### Task description
Go over the listing below line by line, and return each one holding the string "font".

Segment Start: Data section

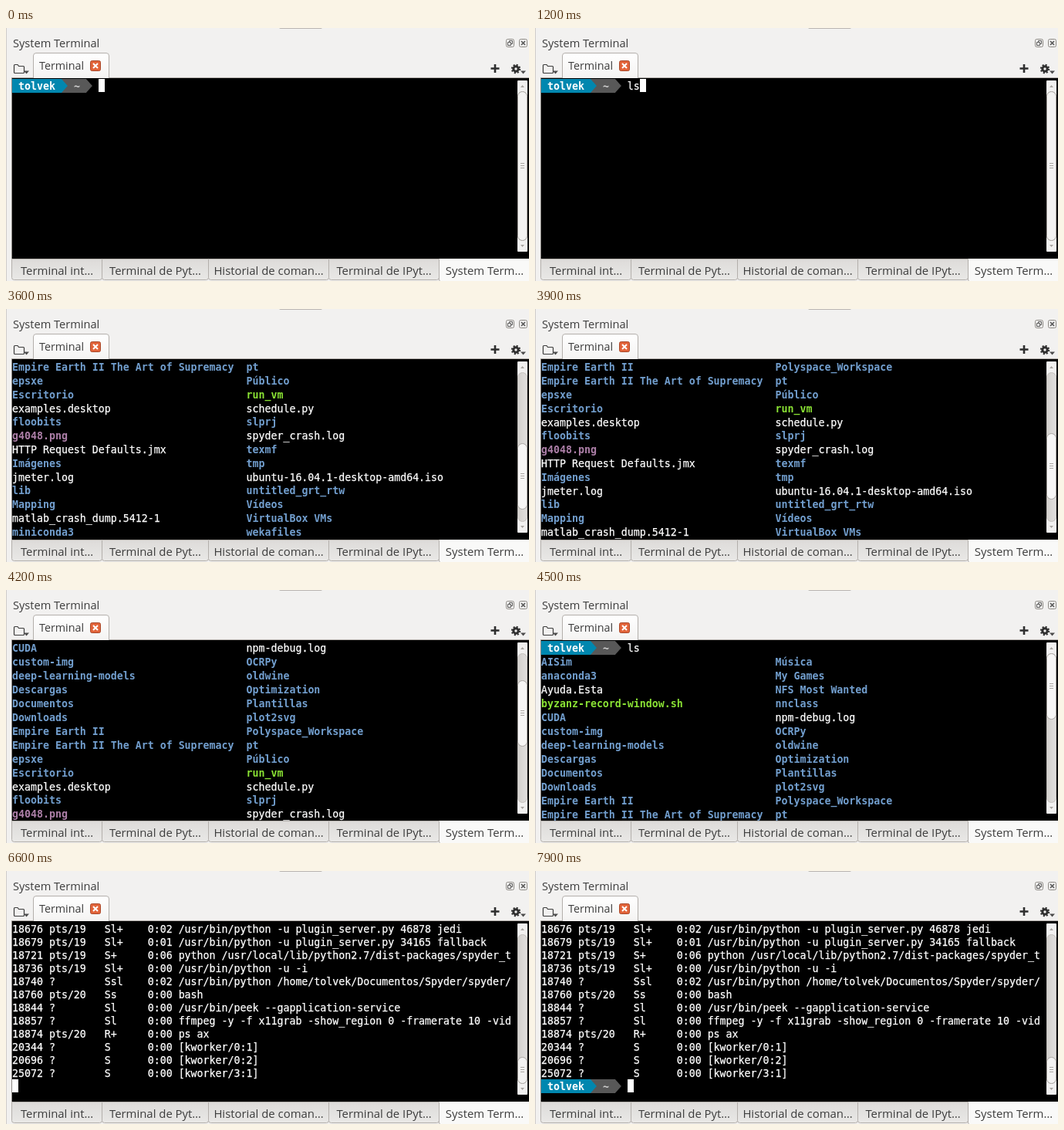
Animation of 678 by 328 pixels, one loop 8 s. Source, as an HTML page:

```html
<!DOCTYPE html>
<html lang="es">
<head>
<meta charset="utf-8">
<title>System Terminal</title>
<style>
html, body { margin: 0; width: 100%; height: 100%; overflow: hidden; background: #f2f1f0; }
svg { position: absolute; left: 0; top: 0; }
svg text { font-family: "Open Sans", "Noto Sans", sans-serif; fill: #3c3c3c; }
#view {
  position: absolute; left: 8px; top: 66px; width: 655px; height: 233px; overflow: hidden;
  font: 13.288px "DejaVu Sans Mono", monospace; color: #fff; white-space: pre;
  -webkit-text-stroke: .25px;
}
/* Line boxes are 2px taller than the rows to seat the text 1px lower */
.row { height: 17px; line-height: 19px; }
.tall { height: 18px; line-height: 20px; }
b { font-weight: 700; -webkit-text-stroke: 0; }
.dir { color: #729fcf; }
.exe { color: #8ae234; }
.img { color: #ad7fa8; }
.seg, .tip, .cur { display: inline-block; vertical-align: top; height: 18px; }
.user { background: #0087af; }
.path { background: #585858; color: #d0d0d0; }
.tip { width: 8px; }
.tip::before { content: ""; display: block; height: 18px; clip-path: polygon(0 0, 100% 50%, 0 100%); }
.tip.one { background: #585858; }
.tip.one::before { background: #0087af; }
.tip.two::before { background: #585858; }
.cur { width: 8px; background: #fff; }
</style>
</head>
<body>
<svg width="678" height="328" viewBox="0 0 678 328">
  <defs>
    <linearGradient id="tabTop" x2="0" y2="1"><stop stop-color="#fff"/><stop offset="1" stop-color="#f4f3f2"/></linearGradient>
    <linearGradient id="tabLow" x2="0" y2="1"><stop stop-color="#dddbd9"/><stop offset="1" stop-color="#e9e8e6"/></linearGradient>
    <linearGradient id="track"><stop stop-color="#d2cfcc"/><stop offset="1" stop-color="#e2e0de"/></linearGradient>
  </defs>
  <rect width="678" height="328" fill="#f2f1f0"/>
  <path d="M.5 0V328" stroke="#cfccc9"/>
  <rect x="354" y="-3" width="56" height="4" rx="2" fill="#b9b5b1"/>
  <text x="9" y="25" font-size="14.6">System Terminal</text>

  <g fill="none" stroke="#5a5a5a">
    <rect id="float" x="648.5" y="14.5" width="10" height="10" rx="2" stroke="#8c8984"/>
    <path d="M652.5 18.5V16.5H656.5V20.5H654.5M650.5 18.5H654.5V22.5H650.5Z"/>
    <rect x="665.5" y="14.5" width="10" height="10" rx="2" stroke="#8c8984"/>
    <path d="M668 17L673 22M673 17L668 22" stroke-width="1.7"/>
  </g>

  <path d="M10.5 57.5V48.5Q10.5 47.5 11.5 47.5H15L16.5 49.5H22.5Q23.5 49.5 23.5 50.5V57.5Q23.5 58.5 22.5 58.5H11.5Q10.5 58.5 10.5 57.5Z" fill="none" stroke="#3c3c3c" stroke-width="1.2"/>
  <path d="M23 55.5H30L26.5 59.5Z" fill="#4c4c4c"/>

  <path d="M7 64.5H678" stroke="#b3afab"/>
  <path d="M35.5 65V36Q35.5 32.5 39 32.5H130Q133.5 32.5 133.5 36V65" fill="url(#tabTop)" stroke="#b3afab"/>
  <text x="43" y="54" font-size="14.3">Terminal</text>
  <rect x="109.5" y="42.5" width="13" height="13" rx="2" fill="#e2643a" stroke="#a9482a"/>
  <path d="M113 46L119 52M119 46L113 52" stroke="#fff" stroke-width="2"/>

  <path d="M628.5 52.5H639.5M634 47V58" stroke="#2e2e2e" stroke-width="2.6"/>
  <circle cx="661" cy="53" r="3.2" fill="none" stroke="#2e2e2e" stroke-width="3"/>
  <circle cx="661" cy="53" r="5.2" fill="none" stroke="#2e2e2e" stroke-width="2" stroke-dasharray="2.04"/>
  <path d="M667 55.5H674L670.5 59.5Z" fill="#4c4c4c"/>

  <path d="M7.5 65V299" stroke="#8f8b87"/>
  <rect x="8" y="65" width="670" height="234" fill="#000"/>

  <rect x="663" y="68" width="13" height="222" rx="1" fill="#f2f1f0"/>
  <rect x="663.5" y="82.5" width="12" height="193" rx="6" fill="url(#track)" stroke="#c4c0bc"/>
  <path d="M667 77L669.5 74L672 77ZM667 281L669.5 284L672 281Z" fill="#aaa6a2"/>
  <rect id="thumb" x="663.5" width="12" rx="6" stroke="#aaa6a2"/>
  <path id="grip" d="M667 -2.5H672M667 .5H672M667 3.5H672" stroke="#aaa6a2"/>

  <g id="tabs"></g>
</svg>
<div id="view"></div>

<script>
const LOOP = 8000;
const USER = "tolvek";
const $ = id => document.getElementById(id);

// Bottom tabs: left edge, right edge, label
$("tabs").innerHTML = [
  [7, 124, "Terminal int…"], [124, 262, "Terminal de Pyt…"], [262, 418, "Historial de coman…"],
  [418, 561, "Terminal de IPyt…"], [561, 679, "System Term…"]
].map(([l, r, label], i) => {
  const on = i === 4, foot = on ? 329 : 326.5;
  return `<path d="M${l + .5} 299.5V${foot - 3}q0 3 3 3H${r - 2.5}q3 0 3 -3V299.5${on ? "" : "Z"}"
    fill="${on ? "#f9f9f8" : "url(#tabLow)"}" stroke="#b3afab"/>
    <text x="${(l + r) / 2 + .5}" y="320" font-size="14.9" text-anchor="middle">${label}</text>`;
}).join("");

// Marks: - plain file, * executable, + image; directories have none
const files = `AISim|Música
anaconda3|My Games
-Ayuda.Esta|NFS Most Wanted
*byzanz-record-window.sh|nnclass
CUDA|-npm-debug.log
custom-img|OCRPy
deep-learning-models|oldwine
Descargas|Optimization
Documentos|Plantillas
Downloads|plot2svg
Empire Earth II|Polyspace_Workspace
Empire Earth II The Art of Supremacy|pt
epsxe|Público
Escritorio|*run_vm
-examples.desktop|-schedule.py
floobits|slprj
+g4048.png|-spyder_crash.log
-HTTP Request Defaults.jmx|texmf
Imágenes|tmp
-jmeter.log|-ubuntu-16.04.1-desktop-amd64.iso
lib|untitled_grt_rtw
Mapping|Vídeos
-matlab_crash_dump.5412-1|VirtualBox VMs
miniconda3|wekafiles
mlclass`.split("\n");

const procs = `18676|pts/19|Sl+|0:02|/usr/bin/python -u plugin_server.py 46878 jedi
18679|pts/19|Sl+|0:01|/usr/bin/python -u plugin_server.py 34165 fallback
18721|pts/19|S+|0:06|python /usr/local/lib/python2.7/dist-packages/spyder_t
18736|pts/19|Sl+|0:00|/usr/bin/python -u -i
18740|?|Ssl|0:02|/usr/bin/python /home/${USER}/Documentos/Spyder/spyder/
18760|pts/20|Ss|0:00|bash
18844|?|Sl|0:00|/usr/bin/peek --gapplication-service
18857|?|Sl|0:00|ffmpeg -y -f x11grab -show_region 0 -framerate 10 -vid
18874|pts/20|R+|0:00|ps ax
20344|?|S|0:00|[kworker/0:1]
20696|?|S|0:00|[kworker/0:2]
25072|?|S|0:00|[kworker/3:1]`.split("\n");

const row = (html, tall) => `<div class="row${tall ? " tall" : ""}">${html}</div>`;
const cursor = h => `<i class="cur" style="height:${h}px"></i>`;
const prompt = rest => row(
  `<b class="seg user"> ${USER} </b><i class="tip one"></i><b class="seg path"> ~ </b><i class="tip two"></i> ${rest}`, true);

function cell(entry, width) {
  const kind = { "*": "exe", "+": "img", "-": "" }[entry[0]];
  const name = kind === undefined ? entry : entry.slice(1);
  const pad = " ".repeat(Math.max(0, width - name.length));
  return (kind === "" ? name : `<b class="${kind || "dir"}">${name}</b>`) + pad;
}

const listing = [prompt("ls"), ...files.map(line => {
  const [a, b] = line.split("|");
  const plain = a[0] === "-" && b && b[0] === "-";
  return row(cell(a, 38) + (b ? cell(b, 0) : ""), !plain);
})];

const processes = procs.map(line => {
  const [pid, tty, stat, time, cmd] = line.split("|");
  return row(`${pid} ${tty.padEnd(9)}${stat.padEnd(7)}${time} ${cmd}`);
});

const typing = [[0, ""], [1100, "l"], [1200, "ls"], [2500, ""], [5900, "ps"],
  [6200, "ps "], [6300, "ps a"], [6400, "ps ax"], [6600, ""]];
const thumbTop = [[0, 82], [2500, 190], [3300, 186], [3400, 182], [3500, 178], [3600, 174],
  [3700, 170], [3800, 166], [3900, 161], [4000, 147], [4100, 132], [4200, 117],
  [4400, 100], [4500, 82], [5000, 190], [6600, 241]];
const thumbSize = [[0, 194], [2500, 86], [6600, 35]];
const thumbFill = [[0, "#f3f2f1"], [3000, "#fcfcfb"], [3100, "#f7f6f5"], [5000, "#fcfcfb"], [5300, "#f3f2f1"]];
const cursorSize = [[0, 17], [500, 18], [1100, 17], [2600, 18], [5900, 17]];
const floatFill = [[0, "none"], [7800, "#fff"], [7900, "none"]];

const at = (steps, t) => steps.filter(s => s[0] <= t).pop()[1];

function lines(t, top) {
  const cur = cursor(at(cursorSize, t));
  const live = prompt(at(typing, t) + cur);
  if (t < 2500) return [live];
  if (t < 6600) {
    const first = Math.ceil((top - 82) / 7.72);
    return [...listing, t < 2600 ? row(cur) : live].slice(first, first + 13);
  }
  return [...processes, t < 6700 ? row(cur) : live];
}

let shown = "";
function draw(t) {
  const top = at(thumbTop, t), size = at(thumbSize, t);
  const html = lines(t, top).join("");
  if (html !== shown) $("view").innerHTML = shown = html;
  $("thumb").setAttribute("y", top + .5);
  $("thumb").setAttribute("height", size - 1);
  $("thumb").setAttribute("fill", at(thumbFill, t));
  $("grip").setAttribute("transform", `translate(0 ${Math.floor(top + size / 2) - 1})`);
  $("float").setAttribute("fill", at(floatFill, t));
}

const start = performance.now();
function tick() {
  draw((performance.now() - start) % LOOP);
  requestAnimationFrame(tick);
}
tick();
</script>
</body>
</html>
```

Segment End: Data section

### Answer to the problem
svg text { font-family: "Open Sans", "Noto Sans", sans-serif; fill: #3c3c3c; }
  font: 13.288px "DejaVu Sans Mono", monospace; color: #fff; white-space: pre;
b { font-weight: 700; -webkit-text-stroke: 0; }
  <text x="9" y="25" font-size="14.6">System Terminal</text>
  <text x="43" y="54" font-size="14.3">Terminal</text>
    <text x="${(l + r) / 2 + .5}" y="320" font-size="14.9" text-anchor="middle">${label}</text>`;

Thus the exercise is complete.